** Opening Data shown block **

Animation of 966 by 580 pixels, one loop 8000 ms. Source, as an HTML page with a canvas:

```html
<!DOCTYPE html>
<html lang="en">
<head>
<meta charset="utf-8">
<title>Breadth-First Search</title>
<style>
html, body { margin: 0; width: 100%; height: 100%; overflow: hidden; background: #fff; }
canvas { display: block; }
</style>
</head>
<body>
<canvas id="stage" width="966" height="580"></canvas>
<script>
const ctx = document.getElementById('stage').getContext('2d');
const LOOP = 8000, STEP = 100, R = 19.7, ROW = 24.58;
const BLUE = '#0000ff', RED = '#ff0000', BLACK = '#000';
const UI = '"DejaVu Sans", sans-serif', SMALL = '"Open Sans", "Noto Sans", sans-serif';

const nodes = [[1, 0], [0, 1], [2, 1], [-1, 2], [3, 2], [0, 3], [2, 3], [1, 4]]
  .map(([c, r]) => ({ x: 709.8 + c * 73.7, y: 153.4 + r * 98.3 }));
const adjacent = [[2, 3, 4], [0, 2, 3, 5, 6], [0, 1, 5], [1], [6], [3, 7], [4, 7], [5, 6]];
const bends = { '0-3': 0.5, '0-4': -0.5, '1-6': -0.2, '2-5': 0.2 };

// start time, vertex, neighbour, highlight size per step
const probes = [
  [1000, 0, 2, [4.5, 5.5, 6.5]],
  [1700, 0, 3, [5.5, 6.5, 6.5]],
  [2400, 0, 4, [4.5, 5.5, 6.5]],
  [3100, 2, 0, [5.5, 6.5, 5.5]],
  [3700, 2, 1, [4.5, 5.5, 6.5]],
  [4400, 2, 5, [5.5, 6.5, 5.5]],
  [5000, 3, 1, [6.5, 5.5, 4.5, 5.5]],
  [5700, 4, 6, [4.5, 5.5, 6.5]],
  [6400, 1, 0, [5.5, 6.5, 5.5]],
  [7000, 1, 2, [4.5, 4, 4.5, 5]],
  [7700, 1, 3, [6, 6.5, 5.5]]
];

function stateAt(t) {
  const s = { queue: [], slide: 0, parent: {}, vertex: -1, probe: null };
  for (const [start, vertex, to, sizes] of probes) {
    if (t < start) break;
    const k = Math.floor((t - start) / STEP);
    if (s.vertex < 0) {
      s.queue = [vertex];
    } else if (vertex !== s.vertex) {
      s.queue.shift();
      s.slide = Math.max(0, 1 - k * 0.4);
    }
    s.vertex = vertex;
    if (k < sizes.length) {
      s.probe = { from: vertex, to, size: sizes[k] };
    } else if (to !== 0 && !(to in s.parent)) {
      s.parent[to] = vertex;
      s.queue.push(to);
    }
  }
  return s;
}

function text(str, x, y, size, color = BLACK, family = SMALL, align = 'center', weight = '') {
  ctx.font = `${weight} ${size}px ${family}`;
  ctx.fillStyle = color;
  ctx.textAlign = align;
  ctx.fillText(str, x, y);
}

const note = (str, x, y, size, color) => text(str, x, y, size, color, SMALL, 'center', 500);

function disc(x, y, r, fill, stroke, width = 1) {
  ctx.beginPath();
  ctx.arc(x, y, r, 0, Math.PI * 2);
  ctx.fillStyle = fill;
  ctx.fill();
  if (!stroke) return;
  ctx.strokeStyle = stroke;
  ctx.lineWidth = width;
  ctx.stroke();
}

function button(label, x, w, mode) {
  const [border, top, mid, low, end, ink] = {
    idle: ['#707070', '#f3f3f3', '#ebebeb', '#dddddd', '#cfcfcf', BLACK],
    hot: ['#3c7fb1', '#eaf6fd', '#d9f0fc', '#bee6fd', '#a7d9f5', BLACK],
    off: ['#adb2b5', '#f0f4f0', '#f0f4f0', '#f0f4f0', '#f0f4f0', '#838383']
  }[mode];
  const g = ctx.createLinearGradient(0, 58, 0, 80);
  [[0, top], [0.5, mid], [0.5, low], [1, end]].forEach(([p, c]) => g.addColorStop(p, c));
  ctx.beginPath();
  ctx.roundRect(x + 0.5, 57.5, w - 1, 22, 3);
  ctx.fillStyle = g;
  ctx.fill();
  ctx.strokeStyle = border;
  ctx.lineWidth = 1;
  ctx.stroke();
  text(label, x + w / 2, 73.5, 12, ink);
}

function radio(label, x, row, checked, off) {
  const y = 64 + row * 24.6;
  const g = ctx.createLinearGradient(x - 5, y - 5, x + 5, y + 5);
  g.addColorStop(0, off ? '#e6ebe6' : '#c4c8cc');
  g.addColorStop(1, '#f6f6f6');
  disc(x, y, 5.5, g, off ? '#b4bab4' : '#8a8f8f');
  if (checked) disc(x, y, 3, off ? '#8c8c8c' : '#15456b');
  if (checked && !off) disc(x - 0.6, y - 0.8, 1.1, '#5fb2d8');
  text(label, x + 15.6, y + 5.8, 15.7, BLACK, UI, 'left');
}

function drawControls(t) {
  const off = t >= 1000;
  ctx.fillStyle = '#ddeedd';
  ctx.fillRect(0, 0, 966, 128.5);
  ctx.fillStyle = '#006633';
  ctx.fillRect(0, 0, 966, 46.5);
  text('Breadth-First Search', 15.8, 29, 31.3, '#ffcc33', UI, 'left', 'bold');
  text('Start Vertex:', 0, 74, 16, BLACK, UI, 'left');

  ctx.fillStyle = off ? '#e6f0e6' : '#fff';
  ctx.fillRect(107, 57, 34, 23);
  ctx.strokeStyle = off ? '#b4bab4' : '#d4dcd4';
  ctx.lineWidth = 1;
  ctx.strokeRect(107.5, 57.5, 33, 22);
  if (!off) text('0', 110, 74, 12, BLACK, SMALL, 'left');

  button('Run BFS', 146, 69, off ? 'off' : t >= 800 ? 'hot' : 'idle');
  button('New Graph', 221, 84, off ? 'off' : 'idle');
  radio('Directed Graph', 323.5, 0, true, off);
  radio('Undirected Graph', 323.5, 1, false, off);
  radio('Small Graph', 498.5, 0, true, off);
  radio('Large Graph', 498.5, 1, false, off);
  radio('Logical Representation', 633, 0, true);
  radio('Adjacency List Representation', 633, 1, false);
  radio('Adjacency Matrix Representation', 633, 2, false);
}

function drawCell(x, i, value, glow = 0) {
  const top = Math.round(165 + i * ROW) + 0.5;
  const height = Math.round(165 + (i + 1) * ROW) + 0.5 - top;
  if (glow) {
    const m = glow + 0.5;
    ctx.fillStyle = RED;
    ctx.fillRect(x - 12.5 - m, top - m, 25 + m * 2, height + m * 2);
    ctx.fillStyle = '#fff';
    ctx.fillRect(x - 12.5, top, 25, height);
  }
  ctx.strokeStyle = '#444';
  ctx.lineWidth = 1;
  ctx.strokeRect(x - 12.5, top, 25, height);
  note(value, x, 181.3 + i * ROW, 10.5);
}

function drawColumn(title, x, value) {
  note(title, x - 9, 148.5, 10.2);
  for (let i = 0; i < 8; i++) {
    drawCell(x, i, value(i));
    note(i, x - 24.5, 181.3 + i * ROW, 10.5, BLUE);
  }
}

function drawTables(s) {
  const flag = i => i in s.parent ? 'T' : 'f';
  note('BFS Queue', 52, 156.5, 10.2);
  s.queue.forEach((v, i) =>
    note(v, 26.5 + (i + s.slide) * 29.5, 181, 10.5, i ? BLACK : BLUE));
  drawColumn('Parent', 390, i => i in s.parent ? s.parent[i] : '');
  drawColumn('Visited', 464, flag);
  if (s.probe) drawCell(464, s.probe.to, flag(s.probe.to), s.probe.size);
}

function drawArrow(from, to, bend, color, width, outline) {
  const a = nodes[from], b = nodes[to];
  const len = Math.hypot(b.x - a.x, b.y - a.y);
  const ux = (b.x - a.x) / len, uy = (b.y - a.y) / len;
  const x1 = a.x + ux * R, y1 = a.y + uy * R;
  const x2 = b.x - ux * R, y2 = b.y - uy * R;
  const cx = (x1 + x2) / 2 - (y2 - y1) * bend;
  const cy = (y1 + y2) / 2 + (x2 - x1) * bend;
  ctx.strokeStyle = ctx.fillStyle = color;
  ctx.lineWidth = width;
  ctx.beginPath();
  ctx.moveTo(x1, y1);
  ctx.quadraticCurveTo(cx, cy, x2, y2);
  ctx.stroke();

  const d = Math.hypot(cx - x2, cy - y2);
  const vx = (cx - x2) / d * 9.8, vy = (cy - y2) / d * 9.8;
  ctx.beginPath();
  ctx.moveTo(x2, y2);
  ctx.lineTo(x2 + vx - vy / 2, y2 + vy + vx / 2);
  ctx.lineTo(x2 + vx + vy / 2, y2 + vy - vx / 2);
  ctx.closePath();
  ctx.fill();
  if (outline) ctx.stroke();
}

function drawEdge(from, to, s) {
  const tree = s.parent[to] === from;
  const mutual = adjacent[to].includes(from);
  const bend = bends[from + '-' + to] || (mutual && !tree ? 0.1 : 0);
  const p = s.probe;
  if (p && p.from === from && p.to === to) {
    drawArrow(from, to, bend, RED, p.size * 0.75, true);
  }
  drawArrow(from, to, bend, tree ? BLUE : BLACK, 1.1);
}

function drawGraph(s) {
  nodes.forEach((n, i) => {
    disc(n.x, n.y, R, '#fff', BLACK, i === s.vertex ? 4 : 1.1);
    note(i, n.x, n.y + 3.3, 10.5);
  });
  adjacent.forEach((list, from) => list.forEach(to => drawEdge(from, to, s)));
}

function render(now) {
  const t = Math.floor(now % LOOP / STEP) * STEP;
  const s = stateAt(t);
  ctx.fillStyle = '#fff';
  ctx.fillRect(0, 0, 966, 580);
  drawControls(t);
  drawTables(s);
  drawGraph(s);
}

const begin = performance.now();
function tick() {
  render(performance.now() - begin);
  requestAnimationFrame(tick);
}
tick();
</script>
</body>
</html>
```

** Closing Data shown block **

_What to work on_:
Wherever the word "fillStyle" appears in the records above, copy that line.

_Expected answer_:
  ctx.fillStyle = color;
  ctx.fillStyle = fill;
  ctx.fillStyle = g;
  ctx.fillStyle = '#ddeedd';
  ctx.fillStyle = '#006633';
  ctx.fillStyle = off ? '#e6f0e6' : '#fff';
    ctx.fillStyle = RED;
    ctx.fillStyle = '#fff';
  ctx.strokeStyle = ctx.fillStyle = color;
  ctx.fillStyle = '#fff';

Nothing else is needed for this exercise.